> **Data records**:
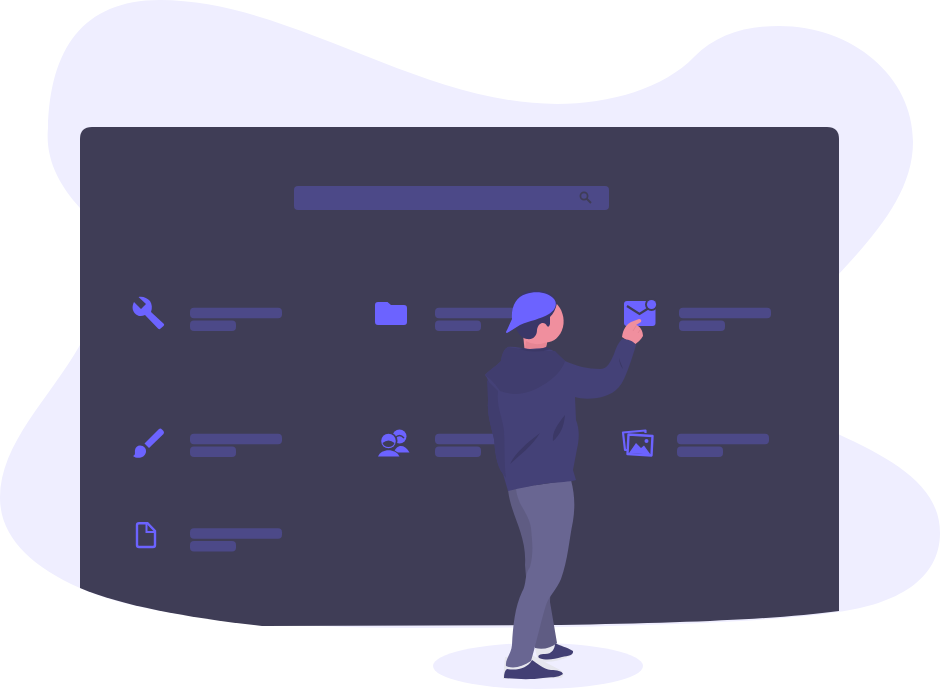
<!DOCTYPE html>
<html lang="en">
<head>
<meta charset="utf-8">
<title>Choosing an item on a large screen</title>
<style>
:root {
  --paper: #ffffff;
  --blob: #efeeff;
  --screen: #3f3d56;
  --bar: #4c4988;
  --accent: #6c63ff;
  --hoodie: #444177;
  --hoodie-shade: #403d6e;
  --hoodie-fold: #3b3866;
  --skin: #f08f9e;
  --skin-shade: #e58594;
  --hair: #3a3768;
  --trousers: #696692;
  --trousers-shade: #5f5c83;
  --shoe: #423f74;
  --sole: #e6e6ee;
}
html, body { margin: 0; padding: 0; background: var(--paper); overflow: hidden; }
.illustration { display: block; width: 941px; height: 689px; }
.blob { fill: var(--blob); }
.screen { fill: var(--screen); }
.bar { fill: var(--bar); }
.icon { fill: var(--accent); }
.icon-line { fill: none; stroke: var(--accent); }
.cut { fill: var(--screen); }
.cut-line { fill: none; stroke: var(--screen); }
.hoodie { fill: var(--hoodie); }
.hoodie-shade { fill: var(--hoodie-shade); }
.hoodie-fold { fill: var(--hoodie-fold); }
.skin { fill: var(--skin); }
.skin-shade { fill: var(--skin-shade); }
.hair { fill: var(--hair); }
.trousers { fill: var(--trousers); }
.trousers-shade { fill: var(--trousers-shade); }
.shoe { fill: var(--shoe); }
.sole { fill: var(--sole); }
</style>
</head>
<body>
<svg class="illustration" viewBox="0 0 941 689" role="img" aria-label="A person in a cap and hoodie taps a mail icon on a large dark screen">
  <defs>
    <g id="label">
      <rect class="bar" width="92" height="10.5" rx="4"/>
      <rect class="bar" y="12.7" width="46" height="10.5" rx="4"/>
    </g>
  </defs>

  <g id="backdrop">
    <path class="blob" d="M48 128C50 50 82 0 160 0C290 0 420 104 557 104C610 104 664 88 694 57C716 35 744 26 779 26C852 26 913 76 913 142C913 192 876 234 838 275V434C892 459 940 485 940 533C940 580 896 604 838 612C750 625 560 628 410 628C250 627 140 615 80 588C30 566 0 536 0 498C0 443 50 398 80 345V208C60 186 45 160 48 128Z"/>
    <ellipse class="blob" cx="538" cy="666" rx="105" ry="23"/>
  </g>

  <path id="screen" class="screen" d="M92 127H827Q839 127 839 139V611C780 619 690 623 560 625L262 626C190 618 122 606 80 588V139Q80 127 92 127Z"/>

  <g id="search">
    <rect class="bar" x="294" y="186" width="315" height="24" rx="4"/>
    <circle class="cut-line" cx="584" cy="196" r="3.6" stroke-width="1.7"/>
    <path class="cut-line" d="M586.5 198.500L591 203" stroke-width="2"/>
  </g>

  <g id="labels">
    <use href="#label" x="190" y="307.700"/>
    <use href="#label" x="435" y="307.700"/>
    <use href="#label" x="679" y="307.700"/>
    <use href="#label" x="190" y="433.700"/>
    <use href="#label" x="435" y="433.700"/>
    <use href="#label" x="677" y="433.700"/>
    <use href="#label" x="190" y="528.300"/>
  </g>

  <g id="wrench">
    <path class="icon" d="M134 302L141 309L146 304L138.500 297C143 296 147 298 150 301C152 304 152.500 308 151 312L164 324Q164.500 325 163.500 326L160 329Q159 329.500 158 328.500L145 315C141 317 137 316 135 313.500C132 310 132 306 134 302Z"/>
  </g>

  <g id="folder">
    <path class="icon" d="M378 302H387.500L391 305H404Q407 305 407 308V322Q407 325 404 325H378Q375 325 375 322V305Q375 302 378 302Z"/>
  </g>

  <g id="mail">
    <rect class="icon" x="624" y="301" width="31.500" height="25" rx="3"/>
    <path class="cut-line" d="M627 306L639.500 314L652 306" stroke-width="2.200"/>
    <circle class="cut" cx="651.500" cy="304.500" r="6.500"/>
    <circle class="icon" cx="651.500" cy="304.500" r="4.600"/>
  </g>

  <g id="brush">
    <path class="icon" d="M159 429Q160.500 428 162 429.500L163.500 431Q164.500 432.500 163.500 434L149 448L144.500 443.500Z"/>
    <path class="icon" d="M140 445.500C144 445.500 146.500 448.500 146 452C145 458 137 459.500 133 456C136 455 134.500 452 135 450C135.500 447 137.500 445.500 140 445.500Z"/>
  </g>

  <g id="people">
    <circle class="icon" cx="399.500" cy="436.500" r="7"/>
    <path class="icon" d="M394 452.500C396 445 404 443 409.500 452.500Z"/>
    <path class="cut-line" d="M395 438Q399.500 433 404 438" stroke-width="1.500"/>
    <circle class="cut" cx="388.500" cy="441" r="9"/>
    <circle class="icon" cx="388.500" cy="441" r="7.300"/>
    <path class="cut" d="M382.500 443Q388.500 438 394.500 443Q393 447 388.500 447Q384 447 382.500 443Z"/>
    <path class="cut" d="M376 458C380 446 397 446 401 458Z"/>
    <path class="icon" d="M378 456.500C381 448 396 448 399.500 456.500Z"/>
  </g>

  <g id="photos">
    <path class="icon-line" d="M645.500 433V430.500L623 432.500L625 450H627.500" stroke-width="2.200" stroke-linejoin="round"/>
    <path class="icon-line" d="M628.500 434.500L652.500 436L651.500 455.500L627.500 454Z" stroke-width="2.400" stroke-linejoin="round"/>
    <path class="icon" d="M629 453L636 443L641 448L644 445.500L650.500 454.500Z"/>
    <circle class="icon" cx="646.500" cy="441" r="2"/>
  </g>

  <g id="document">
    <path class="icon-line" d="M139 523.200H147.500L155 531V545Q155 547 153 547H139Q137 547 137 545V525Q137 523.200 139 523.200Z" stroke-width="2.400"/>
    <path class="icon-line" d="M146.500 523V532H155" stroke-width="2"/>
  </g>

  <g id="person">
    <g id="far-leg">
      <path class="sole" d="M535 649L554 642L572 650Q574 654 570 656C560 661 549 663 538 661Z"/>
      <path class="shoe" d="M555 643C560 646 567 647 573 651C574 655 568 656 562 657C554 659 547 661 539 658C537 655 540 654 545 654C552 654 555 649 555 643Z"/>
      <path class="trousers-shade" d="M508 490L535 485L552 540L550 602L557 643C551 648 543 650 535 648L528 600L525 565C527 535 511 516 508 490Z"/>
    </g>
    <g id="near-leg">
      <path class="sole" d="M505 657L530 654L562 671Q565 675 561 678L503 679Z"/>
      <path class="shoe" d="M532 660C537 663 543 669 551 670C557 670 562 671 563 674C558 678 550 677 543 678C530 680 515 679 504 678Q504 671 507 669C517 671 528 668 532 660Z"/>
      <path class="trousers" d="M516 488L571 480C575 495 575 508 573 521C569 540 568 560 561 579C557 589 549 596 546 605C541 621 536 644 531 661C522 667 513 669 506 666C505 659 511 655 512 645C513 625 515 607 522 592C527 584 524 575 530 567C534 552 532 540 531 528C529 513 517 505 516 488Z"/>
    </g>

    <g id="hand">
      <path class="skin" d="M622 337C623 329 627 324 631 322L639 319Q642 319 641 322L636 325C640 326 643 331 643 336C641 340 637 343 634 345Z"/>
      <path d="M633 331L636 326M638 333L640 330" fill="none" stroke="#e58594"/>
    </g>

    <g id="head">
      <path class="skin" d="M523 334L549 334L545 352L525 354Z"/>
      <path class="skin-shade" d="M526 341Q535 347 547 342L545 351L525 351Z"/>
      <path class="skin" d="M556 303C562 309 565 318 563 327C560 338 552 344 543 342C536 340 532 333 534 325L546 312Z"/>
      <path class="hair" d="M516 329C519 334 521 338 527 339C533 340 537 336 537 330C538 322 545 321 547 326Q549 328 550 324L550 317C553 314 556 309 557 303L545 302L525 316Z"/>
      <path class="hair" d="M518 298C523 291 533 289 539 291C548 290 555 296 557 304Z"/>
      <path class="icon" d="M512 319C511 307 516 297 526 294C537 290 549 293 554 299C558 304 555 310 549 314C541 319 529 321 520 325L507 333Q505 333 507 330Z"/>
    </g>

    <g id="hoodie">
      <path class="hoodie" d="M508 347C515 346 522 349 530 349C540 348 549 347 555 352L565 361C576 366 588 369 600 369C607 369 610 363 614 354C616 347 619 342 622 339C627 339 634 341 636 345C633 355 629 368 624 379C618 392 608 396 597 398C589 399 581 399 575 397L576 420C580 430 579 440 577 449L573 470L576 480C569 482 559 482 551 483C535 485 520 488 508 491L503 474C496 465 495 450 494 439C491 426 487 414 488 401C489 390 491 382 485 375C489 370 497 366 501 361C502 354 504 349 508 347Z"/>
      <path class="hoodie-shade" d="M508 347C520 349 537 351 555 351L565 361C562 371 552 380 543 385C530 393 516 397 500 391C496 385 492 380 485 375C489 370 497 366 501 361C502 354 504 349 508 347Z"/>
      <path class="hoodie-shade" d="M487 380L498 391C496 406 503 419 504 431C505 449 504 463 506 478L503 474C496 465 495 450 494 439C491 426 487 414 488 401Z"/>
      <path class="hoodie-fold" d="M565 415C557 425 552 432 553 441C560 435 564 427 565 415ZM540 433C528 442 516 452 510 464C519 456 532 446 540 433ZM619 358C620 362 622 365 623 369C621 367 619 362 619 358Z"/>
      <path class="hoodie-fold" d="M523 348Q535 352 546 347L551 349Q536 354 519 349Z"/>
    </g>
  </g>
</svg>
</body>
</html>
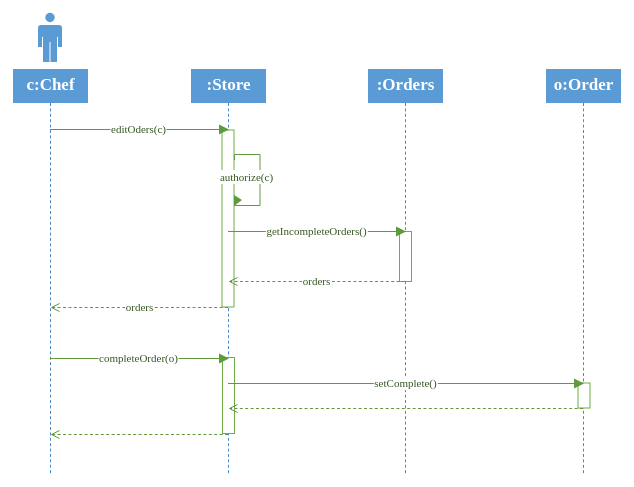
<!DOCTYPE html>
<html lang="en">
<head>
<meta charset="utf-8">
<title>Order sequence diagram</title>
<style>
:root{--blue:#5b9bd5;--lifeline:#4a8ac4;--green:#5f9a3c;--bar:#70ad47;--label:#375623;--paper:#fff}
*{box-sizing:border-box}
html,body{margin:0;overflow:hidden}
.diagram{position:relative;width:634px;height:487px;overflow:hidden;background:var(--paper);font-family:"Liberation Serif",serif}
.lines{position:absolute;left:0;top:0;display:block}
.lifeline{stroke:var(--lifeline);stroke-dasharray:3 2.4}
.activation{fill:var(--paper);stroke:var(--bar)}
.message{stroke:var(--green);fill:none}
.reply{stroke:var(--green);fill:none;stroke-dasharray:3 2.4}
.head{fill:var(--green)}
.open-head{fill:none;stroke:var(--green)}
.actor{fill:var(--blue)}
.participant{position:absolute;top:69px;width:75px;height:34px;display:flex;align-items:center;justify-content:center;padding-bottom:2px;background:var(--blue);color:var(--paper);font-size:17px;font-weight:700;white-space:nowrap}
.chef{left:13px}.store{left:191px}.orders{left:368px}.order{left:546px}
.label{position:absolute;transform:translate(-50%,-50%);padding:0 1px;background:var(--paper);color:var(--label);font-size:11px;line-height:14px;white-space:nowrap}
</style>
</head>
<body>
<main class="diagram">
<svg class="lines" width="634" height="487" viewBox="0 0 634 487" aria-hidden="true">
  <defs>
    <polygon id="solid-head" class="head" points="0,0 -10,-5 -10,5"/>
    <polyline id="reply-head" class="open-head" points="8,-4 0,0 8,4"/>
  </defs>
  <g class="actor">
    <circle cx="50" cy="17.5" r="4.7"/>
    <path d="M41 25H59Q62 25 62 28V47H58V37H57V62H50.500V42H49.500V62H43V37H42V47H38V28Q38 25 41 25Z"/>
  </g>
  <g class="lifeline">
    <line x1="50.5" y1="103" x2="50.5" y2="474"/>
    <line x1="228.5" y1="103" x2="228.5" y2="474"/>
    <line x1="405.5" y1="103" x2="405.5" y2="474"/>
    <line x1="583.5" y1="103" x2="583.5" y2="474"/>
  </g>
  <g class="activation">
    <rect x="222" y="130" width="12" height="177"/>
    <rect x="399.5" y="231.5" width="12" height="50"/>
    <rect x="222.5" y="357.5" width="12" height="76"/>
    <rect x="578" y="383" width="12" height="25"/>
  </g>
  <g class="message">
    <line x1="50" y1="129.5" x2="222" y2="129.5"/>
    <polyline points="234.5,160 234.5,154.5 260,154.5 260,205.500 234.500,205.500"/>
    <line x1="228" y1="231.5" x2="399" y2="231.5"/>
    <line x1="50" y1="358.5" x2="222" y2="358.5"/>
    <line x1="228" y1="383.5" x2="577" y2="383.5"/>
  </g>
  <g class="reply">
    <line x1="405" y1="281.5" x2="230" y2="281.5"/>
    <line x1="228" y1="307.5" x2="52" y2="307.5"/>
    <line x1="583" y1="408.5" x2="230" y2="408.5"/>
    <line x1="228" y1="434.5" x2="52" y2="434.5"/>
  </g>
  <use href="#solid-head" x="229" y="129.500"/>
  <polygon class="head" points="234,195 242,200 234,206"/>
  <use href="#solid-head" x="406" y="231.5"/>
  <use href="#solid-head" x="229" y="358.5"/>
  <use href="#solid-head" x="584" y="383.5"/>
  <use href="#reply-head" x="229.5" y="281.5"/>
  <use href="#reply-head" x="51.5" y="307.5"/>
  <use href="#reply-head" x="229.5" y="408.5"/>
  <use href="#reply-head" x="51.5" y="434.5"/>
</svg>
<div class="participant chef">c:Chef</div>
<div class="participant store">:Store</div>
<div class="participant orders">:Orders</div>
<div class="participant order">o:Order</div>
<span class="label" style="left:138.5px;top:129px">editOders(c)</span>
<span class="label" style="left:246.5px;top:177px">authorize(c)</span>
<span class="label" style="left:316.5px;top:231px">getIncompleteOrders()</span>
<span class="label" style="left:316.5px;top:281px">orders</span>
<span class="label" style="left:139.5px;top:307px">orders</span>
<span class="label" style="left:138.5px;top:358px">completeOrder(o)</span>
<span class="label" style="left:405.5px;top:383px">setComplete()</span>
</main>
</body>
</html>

> **Problem to solve**:
Copy each line of the listing above that contains the word "hair".

> **Answer box**:
  --hair: #3a3768;
.hair { fill: var(--hair); }
      <path class="hair" d="M516 329C519 334 521 338 527 339C533 340 537 336 537 330C538 322 545 321 547 326Q549 328 550 324L550 317C553 314 556 309 557 303L545 302L525 316Z"/>
      <path class="hair" d="M518 298C523 291 533 289 539 291C548 290 555 296 557 304Z"/>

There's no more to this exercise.